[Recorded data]

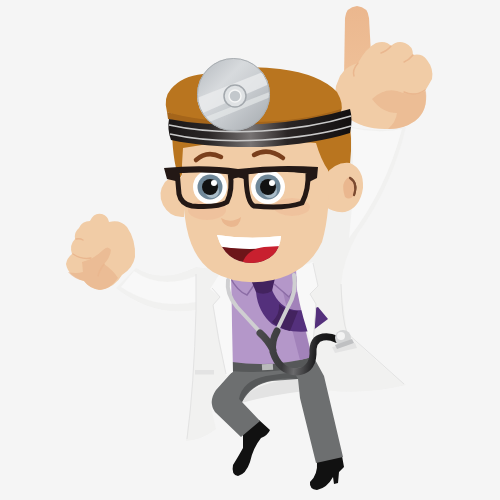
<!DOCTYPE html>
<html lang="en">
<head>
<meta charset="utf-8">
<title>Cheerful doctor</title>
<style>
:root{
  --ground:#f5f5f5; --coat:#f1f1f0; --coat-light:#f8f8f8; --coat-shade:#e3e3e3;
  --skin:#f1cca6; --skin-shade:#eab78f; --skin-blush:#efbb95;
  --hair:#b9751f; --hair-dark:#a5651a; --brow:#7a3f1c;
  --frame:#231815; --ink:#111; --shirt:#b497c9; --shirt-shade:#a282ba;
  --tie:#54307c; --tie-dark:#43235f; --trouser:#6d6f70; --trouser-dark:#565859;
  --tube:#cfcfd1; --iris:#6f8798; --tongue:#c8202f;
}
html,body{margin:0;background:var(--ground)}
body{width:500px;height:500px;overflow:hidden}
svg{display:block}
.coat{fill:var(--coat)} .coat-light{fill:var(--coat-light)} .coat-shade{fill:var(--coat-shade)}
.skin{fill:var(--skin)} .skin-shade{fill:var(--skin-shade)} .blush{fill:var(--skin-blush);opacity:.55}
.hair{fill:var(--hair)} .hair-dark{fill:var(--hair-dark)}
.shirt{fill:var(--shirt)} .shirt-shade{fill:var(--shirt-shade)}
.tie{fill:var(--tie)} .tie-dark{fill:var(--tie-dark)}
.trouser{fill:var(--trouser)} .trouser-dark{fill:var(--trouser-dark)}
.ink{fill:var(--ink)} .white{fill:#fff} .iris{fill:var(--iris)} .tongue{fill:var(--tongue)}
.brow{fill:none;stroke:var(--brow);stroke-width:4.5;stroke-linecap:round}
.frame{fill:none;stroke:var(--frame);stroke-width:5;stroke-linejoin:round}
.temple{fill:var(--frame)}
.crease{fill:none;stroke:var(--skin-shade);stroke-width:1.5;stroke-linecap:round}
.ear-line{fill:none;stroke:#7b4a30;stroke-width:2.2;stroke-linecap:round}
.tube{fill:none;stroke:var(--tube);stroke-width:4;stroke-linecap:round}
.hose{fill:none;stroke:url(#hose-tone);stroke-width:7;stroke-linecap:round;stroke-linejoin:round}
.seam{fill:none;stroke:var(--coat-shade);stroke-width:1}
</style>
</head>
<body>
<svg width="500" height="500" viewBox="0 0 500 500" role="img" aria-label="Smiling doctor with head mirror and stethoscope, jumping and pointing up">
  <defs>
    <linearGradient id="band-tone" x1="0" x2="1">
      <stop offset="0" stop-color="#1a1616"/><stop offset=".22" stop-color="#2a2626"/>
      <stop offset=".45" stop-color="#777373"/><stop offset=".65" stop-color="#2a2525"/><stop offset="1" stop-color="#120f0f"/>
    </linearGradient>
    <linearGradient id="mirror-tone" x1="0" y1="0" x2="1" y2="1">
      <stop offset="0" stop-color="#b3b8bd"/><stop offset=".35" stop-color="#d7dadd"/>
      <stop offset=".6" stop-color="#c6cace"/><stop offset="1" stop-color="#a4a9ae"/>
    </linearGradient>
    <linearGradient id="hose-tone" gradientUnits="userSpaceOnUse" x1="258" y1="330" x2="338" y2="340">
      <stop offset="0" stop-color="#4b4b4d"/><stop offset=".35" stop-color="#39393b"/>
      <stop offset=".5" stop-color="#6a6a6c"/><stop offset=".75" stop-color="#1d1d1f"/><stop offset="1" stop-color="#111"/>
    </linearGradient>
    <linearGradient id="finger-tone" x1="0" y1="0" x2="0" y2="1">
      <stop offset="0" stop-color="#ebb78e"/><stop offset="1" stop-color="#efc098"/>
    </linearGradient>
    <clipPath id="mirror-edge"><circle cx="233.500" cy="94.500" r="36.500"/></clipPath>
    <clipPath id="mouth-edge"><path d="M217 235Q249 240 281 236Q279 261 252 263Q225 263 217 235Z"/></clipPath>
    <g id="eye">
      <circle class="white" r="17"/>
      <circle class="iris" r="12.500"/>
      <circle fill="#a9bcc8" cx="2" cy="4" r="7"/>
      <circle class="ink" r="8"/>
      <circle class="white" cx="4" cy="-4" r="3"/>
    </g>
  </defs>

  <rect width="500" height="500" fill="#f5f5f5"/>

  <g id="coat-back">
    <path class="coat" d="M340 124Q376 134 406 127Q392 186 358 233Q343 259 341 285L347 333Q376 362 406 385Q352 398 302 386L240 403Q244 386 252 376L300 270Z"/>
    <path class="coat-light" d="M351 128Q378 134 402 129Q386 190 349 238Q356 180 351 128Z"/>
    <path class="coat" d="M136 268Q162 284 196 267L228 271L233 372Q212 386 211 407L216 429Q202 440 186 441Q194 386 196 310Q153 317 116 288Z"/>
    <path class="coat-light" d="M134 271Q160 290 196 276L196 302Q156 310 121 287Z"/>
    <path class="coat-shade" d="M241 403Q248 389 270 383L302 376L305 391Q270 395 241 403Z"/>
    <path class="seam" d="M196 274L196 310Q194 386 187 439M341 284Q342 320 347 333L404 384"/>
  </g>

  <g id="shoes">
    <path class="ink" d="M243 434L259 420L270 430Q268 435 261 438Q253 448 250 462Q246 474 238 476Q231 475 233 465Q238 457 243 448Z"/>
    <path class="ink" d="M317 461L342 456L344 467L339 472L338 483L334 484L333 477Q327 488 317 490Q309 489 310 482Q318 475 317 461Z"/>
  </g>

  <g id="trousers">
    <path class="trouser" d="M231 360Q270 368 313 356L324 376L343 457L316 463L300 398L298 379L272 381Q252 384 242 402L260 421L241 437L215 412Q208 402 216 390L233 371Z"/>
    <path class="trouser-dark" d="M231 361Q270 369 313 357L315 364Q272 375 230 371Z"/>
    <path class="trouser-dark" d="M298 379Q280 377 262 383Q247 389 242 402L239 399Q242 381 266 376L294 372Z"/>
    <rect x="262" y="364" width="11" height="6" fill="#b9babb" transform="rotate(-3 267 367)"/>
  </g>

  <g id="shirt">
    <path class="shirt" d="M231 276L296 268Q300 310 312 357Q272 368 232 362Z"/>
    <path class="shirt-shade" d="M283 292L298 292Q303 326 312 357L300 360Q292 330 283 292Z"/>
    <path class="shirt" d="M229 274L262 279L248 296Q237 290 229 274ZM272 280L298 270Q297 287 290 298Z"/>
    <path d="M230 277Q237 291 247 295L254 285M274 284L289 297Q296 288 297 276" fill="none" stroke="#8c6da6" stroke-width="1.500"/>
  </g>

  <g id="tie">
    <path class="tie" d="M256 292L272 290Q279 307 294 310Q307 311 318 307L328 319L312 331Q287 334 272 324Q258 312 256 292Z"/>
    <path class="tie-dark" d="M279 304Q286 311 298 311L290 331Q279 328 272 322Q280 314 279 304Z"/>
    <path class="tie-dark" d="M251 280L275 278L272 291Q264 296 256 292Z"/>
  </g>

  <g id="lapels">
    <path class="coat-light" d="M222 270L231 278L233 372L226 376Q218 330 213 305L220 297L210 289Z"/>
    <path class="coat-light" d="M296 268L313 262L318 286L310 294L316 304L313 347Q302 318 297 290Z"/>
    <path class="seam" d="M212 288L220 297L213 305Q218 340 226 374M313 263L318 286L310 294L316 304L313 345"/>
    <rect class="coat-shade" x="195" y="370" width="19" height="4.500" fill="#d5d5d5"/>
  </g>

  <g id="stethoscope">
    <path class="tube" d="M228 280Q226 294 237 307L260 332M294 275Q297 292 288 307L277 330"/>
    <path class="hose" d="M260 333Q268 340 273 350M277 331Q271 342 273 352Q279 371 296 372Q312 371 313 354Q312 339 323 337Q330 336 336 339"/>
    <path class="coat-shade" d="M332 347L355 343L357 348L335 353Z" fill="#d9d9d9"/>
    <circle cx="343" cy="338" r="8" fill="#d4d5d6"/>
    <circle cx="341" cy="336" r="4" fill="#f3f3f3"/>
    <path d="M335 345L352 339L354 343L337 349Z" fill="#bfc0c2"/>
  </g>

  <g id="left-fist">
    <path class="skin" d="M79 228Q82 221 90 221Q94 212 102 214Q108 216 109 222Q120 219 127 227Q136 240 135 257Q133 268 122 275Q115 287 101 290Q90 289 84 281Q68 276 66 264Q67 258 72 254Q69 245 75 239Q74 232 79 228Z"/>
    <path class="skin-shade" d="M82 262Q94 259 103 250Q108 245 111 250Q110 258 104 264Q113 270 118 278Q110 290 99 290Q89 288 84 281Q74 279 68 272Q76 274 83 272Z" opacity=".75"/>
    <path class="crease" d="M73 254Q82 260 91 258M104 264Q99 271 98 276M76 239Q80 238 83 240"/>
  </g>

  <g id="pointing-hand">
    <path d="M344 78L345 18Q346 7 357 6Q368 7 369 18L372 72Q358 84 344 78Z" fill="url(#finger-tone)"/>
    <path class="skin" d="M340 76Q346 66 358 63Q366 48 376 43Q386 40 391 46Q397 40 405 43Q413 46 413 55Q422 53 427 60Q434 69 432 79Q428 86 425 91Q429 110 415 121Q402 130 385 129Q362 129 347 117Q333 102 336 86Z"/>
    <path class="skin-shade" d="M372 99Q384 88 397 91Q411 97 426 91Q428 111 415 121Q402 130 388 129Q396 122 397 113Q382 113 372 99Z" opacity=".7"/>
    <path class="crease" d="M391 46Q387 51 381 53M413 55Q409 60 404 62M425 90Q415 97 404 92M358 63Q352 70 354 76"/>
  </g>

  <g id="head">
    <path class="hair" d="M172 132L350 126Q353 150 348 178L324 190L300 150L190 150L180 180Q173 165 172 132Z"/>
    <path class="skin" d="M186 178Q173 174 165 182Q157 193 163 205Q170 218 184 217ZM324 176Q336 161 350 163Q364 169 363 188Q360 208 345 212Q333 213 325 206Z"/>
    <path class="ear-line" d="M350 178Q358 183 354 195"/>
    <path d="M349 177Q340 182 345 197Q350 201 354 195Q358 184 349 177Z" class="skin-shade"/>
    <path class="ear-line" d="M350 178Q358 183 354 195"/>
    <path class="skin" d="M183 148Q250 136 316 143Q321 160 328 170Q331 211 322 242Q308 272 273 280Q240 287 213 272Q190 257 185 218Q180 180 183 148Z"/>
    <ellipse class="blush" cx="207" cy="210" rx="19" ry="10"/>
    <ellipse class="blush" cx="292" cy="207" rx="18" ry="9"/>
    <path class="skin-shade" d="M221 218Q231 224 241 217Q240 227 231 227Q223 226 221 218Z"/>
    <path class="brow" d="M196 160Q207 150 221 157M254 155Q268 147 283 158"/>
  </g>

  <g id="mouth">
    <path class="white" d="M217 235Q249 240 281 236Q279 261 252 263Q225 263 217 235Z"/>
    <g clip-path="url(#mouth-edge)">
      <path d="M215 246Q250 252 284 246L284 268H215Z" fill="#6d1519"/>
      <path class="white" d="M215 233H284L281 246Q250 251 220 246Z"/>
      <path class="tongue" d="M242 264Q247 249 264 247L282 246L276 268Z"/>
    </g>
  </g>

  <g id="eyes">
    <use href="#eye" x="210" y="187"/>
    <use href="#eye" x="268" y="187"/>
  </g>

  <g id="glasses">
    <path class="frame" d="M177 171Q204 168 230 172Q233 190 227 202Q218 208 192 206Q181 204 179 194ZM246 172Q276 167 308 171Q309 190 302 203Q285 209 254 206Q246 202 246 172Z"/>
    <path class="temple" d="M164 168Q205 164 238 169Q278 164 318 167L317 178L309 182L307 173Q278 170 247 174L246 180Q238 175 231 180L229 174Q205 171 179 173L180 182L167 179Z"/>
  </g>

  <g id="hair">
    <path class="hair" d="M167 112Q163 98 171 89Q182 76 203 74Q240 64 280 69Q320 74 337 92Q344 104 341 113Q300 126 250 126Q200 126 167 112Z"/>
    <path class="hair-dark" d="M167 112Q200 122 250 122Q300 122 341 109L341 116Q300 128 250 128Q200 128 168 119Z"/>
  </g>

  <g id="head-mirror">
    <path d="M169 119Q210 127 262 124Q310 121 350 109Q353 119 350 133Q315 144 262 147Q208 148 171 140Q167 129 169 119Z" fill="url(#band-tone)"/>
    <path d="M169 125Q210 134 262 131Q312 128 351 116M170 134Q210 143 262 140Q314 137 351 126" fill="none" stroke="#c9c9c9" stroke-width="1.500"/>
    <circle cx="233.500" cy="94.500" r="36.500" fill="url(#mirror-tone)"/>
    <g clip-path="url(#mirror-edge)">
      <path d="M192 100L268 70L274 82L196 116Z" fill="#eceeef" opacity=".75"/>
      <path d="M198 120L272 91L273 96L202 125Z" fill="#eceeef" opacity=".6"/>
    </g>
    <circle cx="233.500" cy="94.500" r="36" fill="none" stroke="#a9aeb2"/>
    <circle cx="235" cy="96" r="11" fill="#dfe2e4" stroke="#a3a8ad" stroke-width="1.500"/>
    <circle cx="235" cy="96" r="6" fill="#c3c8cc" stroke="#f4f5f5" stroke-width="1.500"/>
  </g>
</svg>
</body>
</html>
---
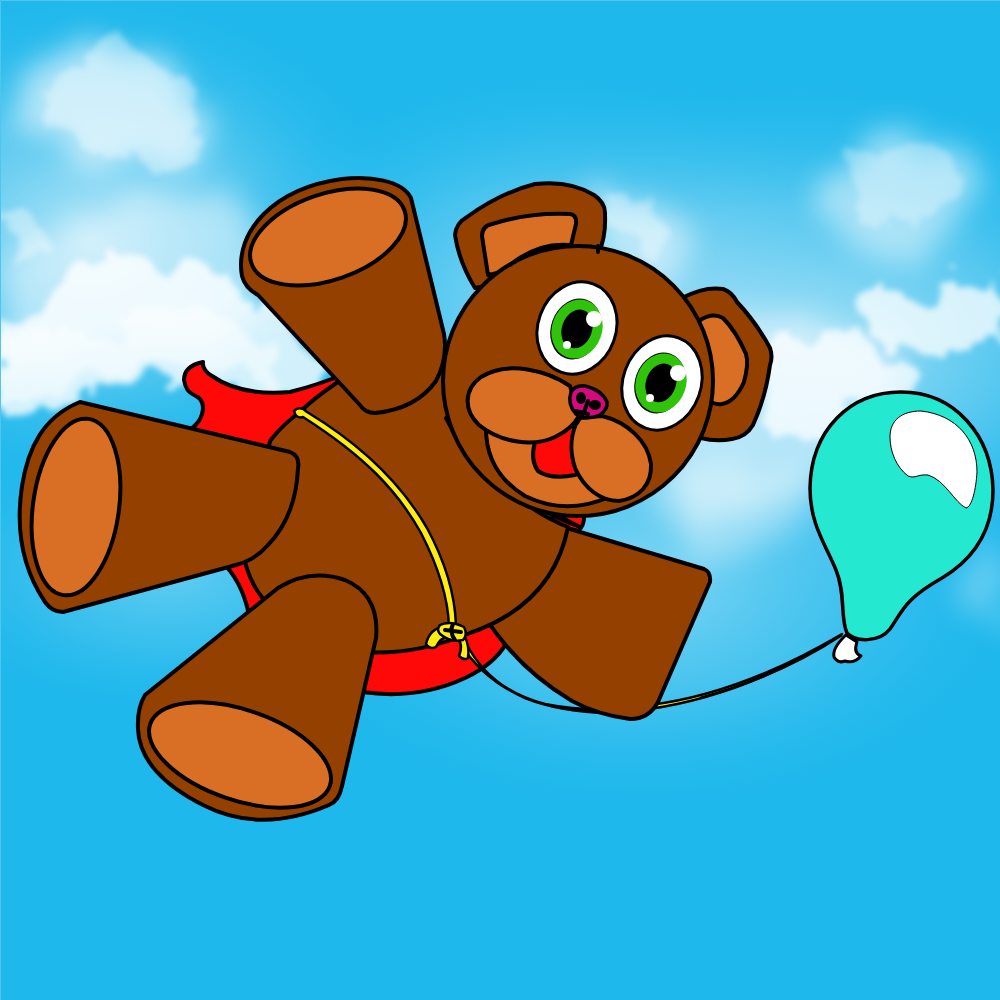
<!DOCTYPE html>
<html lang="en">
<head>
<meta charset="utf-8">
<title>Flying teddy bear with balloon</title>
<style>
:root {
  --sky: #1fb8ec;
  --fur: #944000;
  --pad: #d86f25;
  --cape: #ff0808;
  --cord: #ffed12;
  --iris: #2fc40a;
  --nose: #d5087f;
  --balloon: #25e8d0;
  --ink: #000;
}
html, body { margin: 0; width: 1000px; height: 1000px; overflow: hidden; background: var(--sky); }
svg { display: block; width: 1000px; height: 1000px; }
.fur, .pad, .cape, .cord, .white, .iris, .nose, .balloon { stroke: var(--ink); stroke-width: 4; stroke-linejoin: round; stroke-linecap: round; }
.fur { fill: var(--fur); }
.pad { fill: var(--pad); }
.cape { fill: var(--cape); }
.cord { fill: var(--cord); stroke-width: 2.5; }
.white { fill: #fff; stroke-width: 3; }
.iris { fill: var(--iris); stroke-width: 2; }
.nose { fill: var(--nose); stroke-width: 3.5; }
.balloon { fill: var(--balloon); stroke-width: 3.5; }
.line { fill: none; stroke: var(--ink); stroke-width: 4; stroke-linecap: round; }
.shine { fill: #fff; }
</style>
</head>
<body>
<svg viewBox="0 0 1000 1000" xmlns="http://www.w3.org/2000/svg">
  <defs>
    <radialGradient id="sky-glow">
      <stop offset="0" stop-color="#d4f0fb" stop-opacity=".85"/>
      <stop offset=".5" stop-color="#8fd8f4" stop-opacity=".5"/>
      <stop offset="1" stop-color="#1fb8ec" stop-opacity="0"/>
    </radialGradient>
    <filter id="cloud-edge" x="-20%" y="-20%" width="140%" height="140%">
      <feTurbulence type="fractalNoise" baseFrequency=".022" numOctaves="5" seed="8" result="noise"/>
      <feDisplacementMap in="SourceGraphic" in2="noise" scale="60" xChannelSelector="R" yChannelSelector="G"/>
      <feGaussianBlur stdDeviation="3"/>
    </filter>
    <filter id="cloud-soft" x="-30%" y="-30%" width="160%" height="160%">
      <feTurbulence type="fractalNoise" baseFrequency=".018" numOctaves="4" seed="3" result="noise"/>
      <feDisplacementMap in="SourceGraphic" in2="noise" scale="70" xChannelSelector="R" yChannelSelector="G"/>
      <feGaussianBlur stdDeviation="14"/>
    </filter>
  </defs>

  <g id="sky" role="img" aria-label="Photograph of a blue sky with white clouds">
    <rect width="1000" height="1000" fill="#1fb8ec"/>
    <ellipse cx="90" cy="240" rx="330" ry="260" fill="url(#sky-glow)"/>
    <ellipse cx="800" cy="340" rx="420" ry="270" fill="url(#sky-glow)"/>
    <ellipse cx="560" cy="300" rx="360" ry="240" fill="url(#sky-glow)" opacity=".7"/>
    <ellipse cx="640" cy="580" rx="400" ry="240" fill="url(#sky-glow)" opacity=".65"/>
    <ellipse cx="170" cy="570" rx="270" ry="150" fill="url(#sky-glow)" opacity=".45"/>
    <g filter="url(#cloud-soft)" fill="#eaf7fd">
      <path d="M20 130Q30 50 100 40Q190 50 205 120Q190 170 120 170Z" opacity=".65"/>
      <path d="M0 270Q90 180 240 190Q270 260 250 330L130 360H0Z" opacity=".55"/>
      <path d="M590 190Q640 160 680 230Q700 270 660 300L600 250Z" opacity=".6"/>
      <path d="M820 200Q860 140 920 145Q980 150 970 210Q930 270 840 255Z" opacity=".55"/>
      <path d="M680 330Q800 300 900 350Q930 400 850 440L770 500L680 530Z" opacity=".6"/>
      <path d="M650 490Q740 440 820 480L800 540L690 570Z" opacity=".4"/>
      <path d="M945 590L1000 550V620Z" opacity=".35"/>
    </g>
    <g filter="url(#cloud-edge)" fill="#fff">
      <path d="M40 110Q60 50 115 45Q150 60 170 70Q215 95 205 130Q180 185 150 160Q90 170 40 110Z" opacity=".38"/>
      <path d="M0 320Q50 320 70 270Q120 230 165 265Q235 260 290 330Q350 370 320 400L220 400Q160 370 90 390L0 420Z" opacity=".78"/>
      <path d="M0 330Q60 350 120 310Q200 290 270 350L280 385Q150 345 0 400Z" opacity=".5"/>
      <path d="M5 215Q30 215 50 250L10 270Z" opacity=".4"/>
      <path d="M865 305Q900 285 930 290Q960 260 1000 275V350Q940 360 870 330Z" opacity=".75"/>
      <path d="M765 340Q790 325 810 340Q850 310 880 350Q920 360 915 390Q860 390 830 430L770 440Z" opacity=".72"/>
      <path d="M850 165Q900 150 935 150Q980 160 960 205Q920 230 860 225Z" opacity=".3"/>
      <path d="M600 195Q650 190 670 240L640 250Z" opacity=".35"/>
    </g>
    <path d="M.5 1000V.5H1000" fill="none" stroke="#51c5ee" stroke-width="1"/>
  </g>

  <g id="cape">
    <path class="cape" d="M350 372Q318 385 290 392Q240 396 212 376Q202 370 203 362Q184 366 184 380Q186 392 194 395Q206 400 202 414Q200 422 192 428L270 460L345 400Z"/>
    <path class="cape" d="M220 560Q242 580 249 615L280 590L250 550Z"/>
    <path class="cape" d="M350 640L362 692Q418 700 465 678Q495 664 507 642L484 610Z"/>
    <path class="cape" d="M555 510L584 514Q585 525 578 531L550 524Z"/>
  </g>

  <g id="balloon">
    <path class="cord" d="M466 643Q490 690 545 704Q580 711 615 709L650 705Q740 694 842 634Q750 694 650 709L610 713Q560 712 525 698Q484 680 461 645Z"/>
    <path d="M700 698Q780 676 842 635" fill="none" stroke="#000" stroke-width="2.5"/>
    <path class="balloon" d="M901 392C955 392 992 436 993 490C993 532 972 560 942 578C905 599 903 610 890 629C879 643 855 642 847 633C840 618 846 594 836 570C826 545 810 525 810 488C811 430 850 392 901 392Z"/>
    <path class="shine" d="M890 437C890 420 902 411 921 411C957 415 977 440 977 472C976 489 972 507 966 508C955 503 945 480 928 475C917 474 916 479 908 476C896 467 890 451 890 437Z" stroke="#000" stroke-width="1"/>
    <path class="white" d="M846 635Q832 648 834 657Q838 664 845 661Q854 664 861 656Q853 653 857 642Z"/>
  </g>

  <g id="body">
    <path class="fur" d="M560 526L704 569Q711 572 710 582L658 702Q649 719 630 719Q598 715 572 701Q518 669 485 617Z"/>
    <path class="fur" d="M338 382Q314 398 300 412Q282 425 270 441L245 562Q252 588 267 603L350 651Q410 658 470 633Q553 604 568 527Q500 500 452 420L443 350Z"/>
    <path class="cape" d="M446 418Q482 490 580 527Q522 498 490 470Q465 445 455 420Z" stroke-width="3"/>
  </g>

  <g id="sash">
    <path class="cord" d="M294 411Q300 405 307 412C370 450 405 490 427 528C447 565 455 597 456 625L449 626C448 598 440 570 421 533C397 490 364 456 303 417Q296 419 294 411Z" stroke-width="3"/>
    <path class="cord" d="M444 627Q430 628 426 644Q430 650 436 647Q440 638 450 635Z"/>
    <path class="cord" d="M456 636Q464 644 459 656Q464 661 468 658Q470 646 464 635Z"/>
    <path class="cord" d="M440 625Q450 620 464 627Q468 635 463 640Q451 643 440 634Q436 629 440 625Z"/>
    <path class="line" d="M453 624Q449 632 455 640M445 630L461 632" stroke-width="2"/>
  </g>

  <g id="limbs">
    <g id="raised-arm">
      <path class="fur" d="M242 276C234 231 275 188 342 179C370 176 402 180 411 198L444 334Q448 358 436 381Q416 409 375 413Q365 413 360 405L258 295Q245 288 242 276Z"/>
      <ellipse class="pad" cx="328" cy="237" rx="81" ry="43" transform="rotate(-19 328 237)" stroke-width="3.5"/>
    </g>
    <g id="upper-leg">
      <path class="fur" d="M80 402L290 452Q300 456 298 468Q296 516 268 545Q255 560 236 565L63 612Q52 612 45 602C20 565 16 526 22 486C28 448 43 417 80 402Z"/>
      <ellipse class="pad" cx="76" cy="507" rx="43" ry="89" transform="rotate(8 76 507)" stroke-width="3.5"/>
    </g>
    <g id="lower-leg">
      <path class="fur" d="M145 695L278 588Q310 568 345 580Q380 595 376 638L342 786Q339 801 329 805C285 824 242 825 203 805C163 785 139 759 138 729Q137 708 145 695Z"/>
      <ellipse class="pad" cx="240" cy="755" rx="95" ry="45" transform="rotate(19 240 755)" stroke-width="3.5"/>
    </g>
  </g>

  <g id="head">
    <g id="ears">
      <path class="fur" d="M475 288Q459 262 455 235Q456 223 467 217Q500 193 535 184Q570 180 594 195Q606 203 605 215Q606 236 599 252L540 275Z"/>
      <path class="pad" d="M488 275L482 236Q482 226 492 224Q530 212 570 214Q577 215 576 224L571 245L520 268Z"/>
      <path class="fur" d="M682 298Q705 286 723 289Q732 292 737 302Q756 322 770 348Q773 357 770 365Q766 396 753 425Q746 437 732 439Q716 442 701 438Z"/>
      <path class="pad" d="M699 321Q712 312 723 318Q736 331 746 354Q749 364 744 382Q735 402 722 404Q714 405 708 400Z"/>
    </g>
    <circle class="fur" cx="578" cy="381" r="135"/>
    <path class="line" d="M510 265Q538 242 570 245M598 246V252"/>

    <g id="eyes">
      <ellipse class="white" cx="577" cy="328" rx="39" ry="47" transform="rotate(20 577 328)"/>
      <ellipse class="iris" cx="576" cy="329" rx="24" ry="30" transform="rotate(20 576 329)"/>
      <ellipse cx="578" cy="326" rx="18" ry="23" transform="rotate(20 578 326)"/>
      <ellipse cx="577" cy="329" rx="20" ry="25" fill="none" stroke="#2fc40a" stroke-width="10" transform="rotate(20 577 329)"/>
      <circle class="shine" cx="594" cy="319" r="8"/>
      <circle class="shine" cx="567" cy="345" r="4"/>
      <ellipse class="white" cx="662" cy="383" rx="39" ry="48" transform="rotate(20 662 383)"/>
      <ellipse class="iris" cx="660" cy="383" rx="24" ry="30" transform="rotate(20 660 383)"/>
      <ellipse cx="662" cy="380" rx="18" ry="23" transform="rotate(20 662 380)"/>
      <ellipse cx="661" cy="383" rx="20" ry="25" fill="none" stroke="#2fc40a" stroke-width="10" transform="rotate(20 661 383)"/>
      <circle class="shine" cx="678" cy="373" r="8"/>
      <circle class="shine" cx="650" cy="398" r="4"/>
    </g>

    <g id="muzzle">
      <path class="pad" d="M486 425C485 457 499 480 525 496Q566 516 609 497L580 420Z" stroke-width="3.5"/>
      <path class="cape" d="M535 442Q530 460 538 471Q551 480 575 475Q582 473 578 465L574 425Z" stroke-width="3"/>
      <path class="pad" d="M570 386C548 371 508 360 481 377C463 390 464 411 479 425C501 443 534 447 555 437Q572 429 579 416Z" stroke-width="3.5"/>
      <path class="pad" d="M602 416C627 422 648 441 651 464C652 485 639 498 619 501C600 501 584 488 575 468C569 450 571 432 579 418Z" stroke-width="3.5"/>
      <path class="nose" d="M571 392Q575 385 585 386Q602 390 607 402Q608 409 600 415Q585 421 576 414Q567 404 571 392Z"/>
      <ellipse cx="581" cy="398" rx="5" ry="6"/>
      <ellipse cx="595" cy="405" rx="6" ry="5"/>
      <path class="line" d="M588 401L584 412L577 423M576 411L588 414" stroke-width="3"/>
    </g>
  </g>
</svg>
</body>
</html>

#### WHAT TO DO:
Lines containing the word "band" must be found in the data above and copied.

#### FINISHED EXERCISE:
    <linearGradient id="band-tone" x1="0" x2="1">
    <path d="M169 119Q210 127 262 124Q310 121 350 109Q353 119 350 133Q315 144 262 147Q208 148 171 140Q167 129 169 119Z" fill="url(#band-tone)"/>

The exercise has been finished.